Would you please copy each line below that includes the string "axis"?

BEGIN Records for the exercise

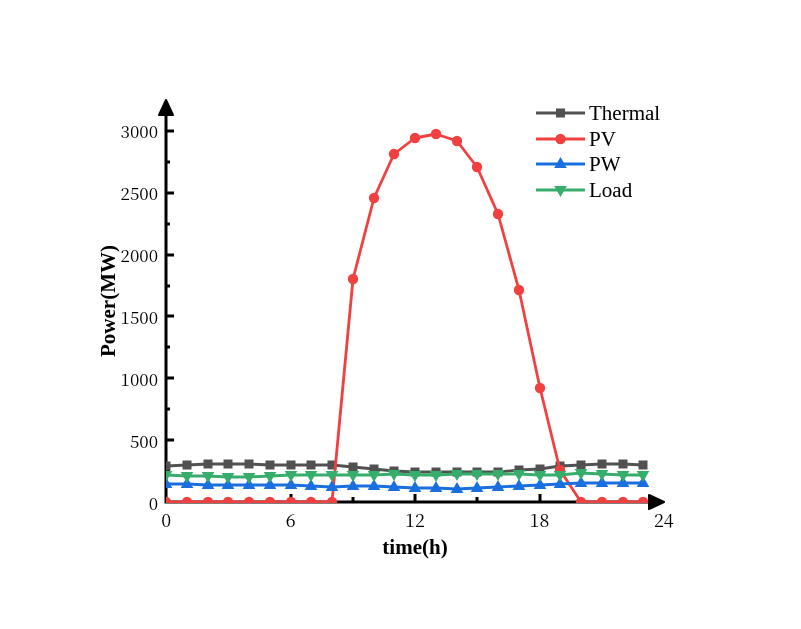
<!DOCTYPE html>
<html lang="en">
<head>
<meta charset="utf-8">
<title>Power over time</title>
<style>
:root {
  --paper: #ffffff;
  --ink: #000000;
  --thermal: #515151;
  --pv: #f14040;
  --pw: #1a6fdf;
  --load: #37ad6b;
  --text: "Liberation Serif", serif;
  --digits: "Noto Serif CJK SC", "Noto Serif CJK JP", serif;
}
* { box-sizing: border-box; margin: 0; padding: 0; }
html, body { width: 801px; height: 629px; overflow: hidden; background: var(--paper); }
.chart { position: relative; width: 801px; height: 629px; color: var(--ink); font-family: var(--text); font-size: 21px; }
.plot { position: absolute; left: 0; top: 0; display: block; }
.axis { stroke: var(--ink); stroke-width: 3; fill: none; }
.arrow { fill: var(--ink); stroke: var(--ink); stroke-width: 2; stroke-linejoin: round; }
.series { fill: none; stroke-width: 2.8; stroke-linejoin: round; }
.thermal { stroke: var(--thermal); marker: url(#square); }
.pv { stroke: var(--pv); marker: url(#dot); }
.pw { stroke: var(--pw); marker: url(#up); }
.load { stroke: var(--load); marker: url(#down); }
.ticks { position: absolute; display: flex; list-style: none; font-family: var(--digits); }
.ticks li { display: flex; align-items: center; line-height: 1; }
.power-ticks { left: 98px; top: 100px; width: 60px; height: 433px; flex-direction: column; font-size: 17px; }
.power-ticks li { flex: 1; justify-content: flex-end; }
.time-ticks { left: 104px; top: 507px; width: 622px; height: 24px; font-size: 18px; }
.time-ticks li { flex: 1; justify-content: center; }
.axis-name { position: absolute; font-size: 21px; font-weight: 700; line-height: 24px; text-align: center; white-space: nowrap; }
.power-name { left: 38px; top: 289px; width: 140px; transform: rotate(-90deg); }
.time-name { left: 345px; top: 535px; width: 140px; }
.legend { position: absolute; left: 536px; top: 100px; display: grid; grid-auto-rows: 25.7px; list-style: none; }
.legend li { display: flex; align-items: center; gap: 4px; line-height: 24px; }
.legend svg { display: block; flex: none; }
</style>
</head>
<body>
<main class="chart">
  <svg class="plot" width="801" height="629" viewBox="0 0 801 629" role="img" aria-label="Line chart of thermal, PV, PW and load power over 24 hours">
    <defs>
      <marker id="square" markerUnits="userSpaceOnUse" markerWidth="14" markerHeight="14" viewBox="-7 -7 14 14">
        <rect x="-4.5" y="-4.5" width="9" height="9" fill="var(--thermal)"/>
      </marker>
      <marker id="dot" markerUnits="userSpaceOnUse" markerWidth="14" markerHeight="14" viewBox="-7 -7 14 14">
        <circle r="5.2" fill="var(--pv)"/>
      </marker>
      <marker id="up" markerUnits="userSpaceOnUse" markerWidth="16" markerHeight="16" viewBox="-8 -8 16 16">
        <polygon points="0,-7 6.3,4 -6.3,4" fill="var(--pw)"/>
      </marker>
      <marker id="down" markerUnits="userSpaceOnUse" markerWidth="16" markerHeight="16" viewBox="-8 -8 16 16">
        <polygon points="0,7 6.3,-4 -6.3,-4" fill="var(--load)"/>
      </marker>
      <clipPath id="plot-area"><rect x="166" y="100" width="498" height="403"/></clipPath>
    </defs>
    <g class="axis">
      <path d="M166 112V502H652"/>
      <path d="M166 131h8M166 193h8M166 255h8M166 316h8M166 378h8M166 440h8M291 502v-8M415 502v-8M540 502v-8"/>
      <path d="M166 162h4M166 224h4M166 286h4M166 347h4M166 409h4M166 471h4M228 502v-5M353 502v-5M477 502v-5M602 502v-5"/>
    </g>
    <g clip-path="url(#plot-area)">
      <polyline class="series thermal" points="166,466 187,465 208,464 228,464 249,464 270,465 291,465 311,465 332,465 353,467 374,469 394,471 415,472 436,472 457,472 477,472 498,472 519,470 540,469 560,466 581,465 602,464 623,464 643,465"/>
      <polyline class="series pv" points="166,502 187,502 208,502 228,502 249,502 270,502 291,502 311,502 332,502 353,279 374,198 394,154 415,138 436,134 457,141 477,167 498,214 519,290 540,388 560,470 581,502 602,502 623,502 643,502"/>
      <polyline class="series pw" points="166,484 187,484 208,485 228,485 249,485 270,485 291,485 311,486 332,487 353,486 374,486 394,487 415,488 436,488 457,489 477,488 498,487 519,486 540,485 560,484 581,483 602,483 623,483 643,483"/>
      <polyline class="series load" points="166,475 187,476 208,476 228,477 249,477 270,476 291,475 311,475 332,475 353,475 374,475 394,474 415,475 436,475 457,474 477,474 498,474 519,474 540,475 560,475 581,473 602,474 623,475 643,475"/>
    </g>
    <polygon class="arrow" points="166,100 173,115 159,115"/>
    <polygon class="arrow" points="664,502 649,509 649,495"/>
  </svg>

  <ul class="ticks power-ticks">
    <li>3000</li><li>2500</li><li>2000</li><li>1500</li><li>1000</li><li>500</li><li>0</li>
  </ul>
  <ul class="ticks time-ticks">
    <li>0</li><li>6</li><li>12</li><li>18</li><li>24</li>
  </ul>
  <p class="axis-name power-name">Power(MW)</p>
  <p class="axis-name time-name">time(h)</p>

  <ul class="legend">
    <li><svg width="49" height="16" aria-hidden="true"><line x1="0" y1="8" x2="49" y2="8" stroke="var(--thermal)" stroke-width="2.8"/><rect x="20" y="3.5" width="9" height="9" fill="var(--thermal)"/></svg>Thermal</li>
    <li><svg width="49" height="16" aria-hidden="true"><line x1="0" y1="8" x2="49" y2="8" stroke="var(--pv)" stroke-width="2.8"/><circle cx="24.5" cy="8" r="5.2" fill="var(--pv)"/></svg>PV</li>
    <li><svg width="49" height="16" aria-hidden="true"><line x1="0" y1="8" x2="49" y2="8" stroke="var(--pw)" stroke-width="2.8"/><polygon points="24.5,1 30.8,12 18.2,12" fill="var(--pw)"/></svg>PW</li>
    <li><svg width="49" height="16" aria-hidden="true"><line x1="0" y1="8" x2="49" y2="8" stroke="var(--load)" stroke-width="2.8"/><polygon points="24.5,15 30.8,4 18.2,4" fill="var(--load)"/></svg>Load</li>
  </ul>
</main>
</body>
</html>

END Records for the exercise

## Answer to the problem
.axis { stroke: var(--ink); stroke-width: 3; fill: none; }
.axis-name { position: absolute; font-size: 21px; font-weight: 700; line-height: 24px; text-align: center; white-space: nowrap; }
    <g class="axis">
  <p class="axis-name power-name">Power(MW)</p>
  <p class="axis-name time-name">time(h)</p>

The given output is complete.